Dataset items
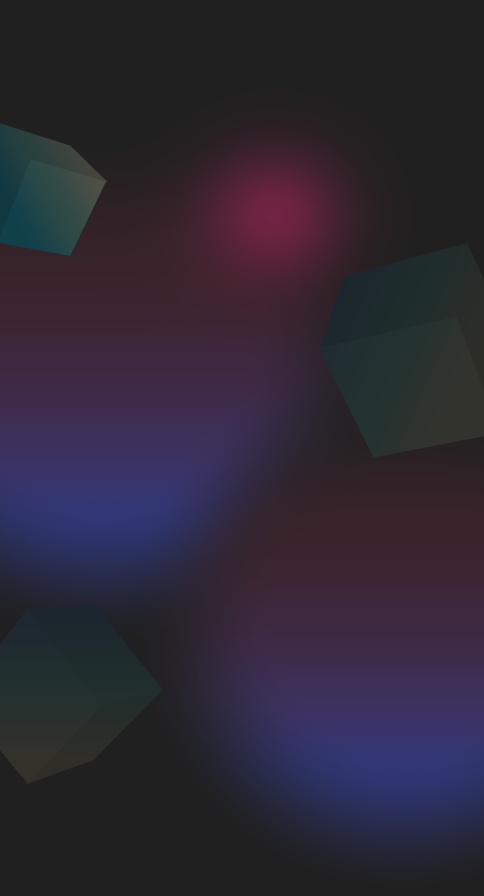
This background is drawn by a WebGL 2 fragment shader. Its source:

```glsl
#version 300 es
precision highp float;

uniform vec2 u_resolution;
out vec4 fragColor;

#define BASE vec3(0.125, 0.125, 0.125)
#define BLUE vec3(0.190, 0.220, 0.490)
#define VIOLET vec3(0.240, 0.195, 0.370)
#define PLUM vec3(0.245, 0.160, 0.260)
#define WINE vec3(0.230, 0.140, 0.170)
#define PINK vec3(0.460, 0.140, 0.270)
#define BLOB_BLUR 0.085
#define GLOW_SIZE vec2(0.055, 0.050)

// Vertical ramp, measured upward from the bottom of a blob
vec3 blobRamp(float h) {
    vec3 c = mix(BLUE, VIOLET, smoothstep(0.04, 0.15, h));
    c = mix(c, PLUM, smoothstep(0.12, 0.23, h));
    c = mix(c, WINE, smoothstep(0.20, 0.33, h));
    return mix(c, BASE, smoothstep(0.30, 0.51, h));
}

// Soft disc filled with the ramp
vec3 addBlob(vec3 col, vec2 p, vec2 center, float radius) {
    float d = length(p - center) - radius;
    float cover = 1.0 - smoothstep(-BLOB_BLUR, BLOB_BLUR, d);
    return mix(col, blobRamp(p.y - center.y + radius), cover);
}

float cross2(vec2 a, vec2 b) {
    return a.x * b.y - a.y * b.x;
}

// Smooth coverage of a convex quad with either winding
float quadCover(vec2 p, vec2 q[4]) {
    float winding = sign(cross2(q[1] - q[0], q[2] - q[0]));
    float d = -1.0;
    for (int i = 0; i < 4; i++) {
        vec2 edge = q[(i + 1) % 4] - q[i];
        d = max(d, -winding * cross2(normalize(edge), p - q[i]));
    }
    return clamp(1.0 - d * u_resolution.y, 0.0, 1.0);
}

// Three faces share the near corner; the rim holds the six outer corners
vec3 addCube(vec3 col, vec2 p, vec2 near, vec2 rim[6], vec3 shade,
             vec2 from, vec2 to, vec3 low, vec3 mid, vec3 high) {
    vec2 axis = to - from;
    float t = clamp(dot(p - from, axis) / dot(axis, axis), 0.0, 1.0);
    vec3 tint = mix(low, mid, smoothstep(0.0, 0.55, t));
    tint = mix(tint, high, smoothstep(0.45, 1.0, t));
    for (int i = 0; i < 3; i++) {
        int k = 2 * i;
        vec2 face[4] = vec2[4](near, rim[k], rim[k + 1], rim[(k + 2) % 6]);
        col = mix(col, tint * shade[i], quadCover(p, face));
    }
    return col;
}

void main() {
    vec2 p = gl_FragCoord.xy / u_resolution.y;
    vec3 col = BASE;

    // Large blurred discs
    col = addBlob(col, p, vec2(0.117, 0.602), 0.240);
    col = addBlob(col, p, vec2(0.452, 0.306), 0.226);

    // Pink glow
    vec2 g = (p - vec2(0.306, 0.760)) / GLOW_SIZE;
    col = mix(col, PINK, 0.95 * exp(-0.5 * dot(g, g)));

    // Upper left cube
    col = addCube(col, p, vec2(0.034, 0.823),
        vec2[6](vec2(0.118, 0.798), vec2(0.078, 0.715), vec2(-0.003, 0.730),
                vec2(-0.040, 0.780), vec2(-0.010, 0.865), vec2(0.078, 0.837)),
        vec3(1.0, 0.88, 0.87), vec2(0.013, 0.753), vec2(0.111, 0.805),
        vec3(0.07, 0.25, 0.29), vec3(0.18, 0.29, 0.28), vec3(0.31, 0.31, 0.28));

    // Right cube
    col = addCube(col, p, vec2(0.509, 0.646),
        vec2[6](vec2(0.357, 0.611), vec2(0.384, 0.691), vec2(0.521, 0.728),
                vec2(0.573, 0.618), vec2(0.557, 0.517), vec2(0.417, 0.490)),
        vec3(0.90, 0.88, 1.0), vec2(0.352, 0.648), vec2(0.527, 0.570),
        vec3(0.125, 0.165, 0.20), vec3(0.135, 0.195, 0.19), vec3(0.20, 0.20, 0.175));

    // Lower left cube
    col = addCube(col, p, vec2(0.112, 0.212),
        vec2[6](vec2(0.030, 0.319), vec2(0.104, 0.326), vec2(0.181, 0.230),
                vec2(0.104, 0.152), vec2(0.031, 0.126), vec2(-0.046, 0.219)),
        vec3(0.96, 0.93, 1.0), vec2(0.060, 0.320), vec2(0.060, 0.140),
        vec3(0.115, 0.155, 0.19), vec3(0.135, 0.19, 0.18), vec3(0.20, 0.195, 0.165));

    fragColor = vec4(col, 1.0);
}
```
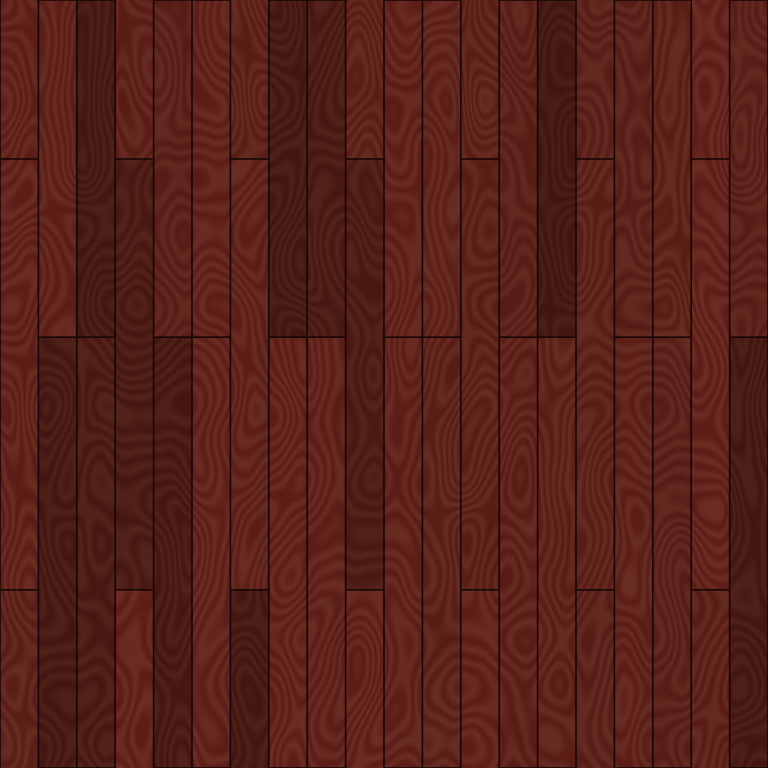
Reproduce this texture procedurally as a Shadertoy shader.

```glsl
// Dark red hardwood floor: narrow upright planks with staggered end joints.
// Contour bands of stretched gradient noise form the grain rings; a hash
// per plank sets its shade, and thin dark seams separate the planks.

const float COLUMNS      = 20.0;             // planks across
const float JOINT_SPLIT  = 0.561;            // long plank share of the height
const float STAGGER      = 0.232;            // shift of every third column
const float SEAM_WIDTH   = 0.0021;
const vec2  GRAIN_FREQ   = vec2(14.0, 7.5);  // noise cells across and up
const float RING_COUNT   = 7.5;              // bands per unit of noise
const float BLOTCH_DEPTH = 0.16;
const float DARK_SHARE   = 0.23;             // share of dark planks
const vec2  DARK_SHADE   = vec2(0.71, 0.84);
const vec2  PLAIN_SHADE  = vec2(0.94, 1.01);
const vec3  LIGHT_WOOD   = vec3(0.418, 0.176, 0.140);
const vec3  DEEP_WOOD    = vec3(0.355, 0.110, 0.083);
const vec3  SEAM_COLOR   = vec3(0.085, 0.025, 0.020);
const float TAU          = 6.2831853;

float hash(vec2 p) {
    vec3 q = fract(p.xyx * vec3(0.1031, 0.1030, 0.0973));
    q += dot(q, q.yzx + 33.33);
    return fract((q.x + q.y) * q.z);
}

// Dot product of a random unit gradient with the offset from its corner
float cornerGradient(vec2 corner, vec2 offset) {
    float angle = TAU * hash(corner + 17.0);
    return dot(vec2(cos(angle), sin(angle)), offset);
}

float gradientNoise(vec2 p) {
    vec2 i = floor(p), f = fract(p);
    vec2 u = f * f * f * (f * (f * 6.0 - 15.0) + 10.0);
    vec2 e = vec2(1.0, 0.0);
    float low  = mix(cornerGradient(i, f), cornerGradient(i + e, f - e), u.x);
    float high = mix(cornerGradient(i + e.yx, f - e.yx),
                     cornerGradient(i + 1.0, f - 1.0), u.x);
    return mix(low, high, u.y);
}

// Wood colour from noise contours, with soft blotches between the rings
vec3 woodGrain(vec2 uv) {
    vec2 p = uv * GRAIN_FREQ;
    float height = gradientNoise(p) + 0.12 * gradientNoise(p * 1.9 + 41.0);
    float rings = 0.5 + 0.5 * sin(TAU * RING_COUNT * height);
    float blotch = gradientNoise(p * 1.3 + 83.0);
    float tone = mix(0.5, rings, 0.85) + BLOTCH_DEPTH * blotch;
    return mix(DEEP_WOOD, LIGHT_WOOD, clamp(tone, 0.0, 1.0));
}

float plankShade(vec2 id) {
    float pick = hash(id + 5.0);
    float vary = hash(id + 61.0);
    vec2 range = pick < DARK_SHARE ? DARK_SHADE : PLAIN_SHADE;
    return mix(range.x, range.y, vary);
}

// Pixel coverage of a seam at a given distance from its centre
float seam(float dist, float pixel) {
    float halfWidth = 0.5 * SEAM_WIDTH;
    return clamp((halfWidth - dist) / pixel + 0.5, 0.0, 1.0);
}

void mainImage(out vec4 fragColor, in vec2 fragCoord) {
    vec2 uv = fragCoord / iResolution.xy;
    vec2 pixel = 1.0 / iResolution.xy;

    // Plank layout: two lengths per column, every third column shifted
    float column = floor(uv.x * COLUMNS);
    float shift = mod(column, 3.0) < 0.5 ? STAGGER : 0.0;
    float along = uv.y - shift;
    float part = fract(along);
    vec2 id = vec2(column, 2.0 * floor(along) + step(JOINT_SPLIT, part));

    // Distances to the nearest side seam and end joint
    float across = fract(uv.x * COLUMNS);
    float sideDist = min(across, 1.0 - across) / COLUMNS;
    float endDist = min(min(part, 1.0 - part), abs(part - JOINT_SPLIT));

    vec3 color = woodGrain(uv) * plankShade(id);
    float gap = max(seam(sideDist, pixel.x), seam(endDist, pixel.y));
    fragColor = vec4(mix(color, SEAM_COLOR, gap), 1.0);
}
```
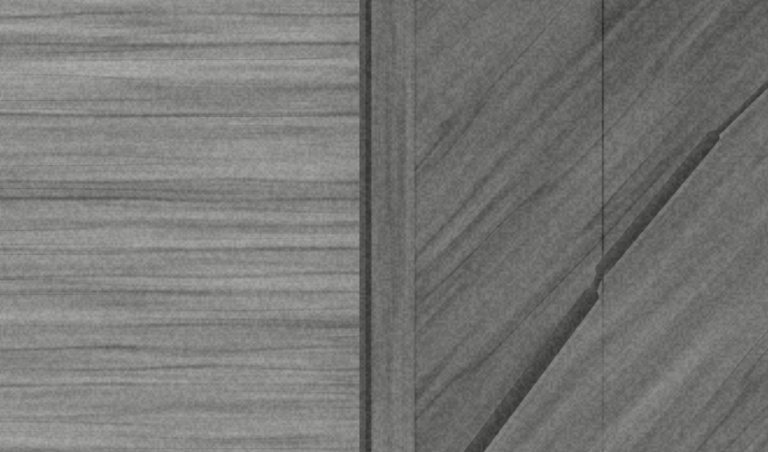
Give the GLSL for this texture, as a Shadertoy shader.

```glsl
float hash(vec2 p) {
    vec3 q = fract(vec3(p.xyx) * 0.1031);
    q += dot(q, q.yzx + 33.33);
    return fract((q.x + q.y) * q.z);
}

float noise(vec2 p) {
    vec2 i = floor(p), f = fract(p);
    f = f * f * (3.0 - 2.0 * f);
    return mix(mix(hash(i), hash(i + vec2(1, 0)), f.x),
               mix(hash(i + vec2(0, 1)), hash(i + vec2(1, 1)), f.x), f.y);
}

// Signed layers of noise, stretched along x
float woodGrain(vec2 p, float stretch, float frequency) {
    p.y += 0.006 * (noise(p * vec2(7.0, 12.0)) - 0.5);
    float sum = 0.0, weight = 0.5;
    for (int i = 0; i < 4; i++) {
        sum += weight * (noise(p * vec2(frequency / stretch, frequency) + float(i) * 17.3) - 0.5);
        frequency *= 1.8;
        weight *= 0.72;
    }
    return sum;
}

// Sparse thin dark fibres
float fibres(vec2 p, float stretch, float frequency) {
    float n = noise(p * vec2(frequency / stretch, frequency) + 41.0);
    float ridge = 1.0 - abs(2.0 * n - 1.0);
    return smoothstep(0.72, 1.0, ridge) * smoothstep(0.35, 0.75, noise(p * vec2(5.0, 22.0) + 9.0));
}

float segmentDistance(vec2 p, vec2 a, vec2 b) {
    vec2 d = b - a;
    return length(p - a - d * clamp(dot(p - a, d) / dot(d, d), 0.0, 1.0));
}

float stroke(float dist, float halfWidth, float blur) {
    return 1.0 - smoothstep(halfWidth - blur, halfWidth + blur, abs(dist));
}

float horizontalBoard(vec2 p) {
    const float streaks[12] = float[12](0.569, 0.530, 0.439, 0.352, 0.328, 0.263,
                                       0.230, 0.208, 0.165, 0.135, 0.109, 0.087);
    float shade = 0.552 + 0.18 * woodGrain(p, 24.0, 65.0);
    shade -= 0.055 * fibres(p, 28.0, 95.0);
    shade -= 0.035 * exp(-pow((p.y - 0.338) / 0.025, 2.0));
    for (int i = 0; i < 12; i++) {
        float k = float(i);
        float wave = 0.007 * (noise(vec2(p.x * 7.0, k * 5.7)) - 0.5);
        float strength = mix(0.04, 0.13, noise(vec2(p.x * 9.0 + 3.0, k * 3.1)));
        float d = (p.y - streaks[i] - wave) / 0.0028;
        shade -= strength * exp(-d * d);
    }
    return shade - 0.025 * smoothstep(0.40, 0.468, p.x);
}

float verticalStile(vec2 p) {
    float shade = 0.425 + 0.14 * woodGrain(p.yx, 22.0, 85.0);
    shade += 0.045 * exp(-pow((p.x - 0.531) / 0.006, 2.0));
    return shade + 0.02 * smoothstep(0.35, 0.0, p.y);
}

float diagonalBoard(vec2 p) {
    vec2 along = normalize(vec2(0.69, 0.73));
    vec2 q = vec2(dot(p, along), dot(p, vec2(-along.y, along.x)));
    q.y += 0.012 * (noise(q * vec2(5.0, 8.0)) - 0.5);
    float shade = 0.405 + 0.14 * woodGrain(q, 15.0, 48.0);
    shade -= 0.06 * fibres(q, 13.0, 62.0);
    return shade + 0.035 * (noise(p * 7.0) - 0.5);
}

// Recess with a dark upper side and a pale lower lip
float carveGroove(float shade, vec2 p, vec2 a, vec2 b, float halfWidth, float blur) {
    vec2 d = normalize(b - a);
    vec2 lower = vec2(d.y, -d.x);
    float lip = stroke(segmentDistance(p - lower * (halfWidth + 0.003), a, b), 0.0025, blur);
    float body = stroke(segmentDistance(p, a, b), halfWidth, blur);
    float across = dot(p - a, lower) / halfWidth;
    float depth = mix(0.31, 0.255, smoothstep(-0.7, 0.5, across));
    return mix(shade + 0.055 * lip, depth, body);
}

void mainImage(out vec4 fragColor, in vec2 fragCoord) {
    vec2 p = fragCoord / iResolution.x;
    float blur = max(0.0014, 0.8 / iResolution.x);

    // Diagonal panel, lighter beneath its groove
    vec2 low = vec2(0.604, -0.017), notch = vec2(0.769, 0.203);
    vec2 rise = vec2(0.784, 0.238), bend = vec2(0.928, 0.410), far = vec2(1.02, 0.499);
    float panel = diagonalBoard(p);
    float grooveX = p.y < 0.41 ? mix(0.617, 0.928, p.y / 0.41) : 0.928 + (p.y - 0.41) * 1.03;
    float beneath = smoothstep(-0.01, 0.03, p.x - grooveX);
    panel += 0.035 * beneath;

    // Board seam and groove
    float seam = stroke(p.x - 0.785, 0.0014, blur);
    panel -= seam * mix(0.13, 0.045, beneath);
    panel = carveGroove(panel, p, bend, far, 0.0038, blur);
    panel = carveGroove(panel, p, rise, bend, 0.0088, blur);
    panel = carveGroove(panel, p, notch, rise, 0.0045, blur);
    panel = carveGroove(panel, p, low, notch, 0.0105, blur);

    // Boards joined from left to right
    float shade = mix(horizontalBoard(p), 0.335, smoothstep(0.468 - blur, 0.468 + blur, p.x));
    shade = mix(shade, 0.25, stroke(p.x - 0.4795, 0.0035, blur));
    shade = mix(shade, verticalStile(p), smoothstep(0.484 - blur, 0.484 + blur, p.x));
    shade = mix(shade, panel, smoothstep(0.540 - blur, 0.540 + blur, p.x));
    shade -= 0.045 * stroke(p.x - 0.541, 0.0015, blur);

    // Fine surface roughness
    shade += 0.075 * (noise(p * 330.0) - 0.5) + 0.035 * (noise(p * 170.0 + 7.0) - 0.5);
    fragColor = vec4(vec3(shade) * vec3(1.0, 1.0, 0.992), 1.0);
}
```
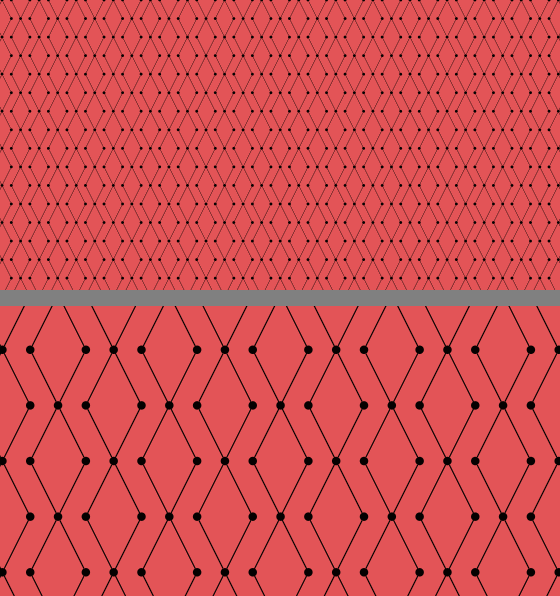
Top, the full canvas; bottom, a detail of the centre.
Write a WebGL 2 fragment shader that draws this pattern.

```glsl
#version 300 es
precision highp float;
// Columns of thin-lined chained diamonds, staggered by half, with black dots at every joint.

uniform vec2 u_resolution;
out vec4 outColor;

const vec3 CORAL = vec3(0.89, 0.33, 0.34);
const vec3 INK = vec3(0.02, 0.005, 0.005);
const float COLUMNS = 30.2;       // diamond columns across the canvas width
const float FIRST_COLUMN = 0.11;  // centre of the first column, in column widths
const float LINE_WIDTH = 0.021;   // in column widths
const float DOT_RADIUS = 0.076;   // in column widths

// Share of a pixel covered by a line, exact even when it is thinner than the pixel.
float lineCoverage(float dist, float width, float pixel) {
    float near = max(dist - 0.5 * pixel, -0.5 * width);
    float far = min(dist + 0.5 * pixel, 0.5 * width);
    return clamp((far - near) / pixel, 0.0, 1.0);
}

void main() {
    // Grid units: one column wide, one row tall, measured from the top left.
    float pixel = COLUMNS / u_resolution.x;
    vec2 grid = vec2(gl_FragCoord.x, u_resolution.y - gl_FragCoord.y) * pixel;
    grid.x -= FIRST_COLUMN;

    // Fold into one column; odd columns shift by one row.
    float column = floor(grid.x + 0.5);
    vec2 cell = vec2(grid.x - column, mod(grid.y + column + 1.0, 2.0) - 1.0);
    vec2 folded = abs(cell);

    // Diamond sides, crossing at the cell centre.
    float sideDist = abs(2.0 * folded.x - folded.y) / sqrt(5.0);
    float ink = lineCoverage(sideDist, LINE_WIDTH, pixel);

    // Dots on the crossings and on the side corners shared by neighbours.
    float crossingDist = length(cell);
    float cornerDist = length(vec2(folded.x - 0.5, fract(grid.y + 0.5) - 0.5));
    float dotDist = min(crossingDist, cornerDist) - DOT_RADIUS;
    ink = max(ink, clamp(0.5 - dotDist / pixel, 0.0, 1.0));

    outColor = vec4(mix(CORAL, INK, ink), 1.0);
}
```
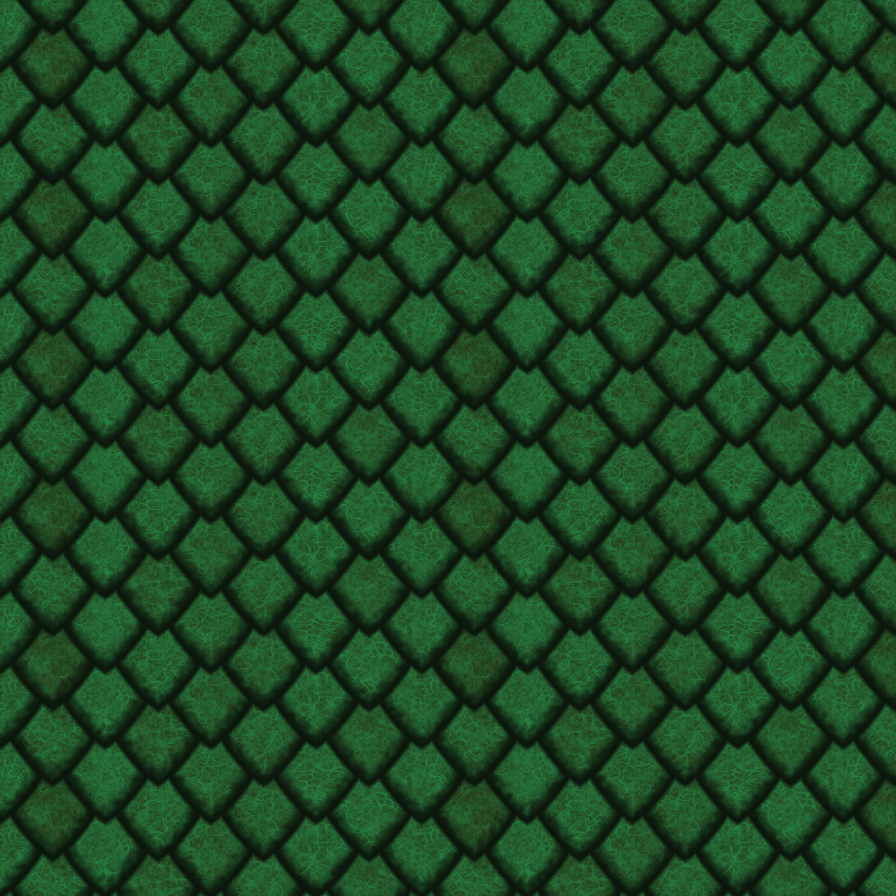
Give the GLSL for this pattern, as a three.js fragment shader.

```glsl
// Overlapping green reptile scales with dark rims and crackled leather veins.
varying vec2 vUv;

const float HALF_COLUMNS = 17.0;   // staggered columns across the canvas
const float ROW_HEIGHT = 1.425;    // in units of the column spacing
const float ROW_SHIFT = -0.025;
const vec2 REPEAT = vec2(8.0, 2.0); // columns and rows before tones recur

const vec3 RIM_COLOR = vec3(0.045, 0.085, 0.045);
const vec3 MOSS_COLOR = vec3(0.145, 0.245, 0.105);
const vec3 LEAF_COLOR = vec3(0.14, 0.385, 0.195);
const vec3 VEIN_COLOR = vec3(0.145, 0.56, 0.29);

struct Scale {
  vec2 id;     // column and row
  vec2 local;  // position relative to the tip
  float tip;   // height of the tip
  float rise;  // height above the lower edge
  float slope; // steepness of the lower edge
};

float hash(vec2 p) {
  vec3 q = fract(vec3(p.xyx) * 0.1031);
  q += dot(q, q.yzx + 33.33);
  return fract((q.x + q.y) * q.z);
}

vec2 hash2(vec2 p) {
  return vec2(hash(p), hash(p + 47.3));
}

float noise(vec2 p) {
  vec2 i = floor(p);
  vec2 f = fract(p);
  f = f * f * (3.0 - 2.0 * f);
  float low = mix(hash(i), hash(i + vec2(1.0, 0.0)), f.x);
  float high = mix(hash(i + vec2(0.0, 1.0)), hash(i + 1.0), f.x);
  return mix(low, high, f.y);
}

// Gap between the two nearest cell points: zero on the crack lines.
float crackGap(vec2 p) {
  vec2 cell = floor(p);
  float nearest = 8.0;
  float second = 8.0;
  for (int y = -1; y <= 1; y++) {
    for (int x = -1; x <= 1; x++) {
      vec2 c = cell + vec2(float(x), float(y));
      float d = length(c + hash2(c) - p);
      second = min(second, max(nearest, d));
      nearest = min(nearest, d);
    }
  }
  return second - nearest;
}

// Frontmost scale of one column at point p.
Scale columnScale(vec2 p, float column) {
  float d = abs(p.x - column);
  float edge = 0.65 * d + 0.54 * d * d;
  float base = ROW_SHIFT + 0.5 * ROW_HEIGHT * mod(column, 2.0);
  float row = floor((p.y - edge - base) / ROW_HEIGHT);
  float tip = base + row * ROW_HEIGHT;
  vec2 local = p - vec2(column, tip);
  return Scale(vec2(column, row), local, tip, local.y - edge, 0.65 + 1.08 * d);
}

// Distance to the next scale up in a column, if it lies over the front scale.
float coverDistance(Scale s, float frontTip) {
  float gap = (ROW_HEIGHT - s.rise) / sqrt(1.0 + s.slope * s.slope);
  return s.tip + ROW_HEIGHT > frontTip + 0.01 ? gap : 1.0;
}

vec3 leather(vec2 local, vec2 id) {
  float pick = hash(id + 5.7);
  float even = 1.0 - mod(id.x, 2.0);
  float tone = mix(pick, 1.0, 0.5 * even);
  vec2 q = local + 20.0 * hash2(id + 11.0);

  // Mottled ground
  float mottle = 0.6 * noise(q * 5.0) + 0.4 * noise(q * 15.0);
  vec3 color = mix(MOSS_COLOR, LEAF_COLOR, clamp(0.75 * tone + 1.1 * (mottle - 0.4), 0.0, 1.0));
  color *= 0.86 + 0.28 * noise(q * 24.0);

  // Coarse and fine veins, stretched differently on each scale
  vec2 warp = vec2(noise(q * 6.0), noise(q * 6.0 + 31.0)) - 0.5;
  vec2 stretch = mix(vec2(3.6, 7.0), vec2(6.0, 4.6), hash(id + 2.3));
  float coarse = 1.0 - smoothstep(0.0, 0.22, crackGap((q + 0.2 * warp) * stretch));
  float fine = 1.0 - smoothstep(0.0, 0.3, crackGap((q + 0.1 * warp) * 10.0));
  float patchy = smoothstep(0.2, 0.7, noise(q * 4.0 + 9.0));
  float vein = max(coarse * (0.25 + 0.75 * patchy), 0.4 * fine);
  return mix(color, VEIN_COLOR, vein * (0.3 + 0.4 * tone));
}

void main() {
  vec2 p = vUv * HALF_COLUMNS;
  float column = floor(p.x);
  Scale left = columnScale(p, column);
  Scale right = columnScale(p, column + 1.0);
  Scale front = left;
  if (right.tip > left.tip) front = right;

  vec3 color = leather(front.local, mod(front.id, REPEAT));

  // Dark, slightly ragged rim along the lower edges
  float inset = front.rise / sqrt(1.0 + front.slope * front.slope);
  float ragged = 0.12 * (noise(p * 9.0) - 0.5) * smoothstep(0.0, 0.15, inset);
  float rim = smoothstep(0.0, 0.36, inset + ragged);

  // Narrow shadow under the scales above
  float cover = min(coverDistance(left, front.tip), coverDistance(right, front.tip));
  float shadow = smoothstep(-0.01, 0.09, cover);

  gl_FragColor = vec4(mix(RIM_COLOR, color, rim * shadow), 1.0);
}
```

● **What to produce**: From the entries above, extract every line where the word "fract" appears.

● **Solution for this problem**:
    vec3 q = fract(p.xyx * vec3(0.1031, 0.1030, 0.0973));
    return fract((q.x + q.y) * q.z);
    vec2 i = floor(p), f = fract(p);
    float part = fract(along);
    float across = fract(uv.x * COLUMNS);
    vec3 q = fract(vec3(p.xyx) * 0.1031);
    return fract((q.x + q.y) * q.z);
    vec2 i = floor(p), f = fract(p);
    float cornerDist = length(vec2(folded.x - 0.5, fract(grid.y + 0.5) - 0.5));
  vec3 q = fract(vec3(p.xyx) * 0.1031);
  return fract((q.x + q.y) * q.z);
  vec2 f = fract(p);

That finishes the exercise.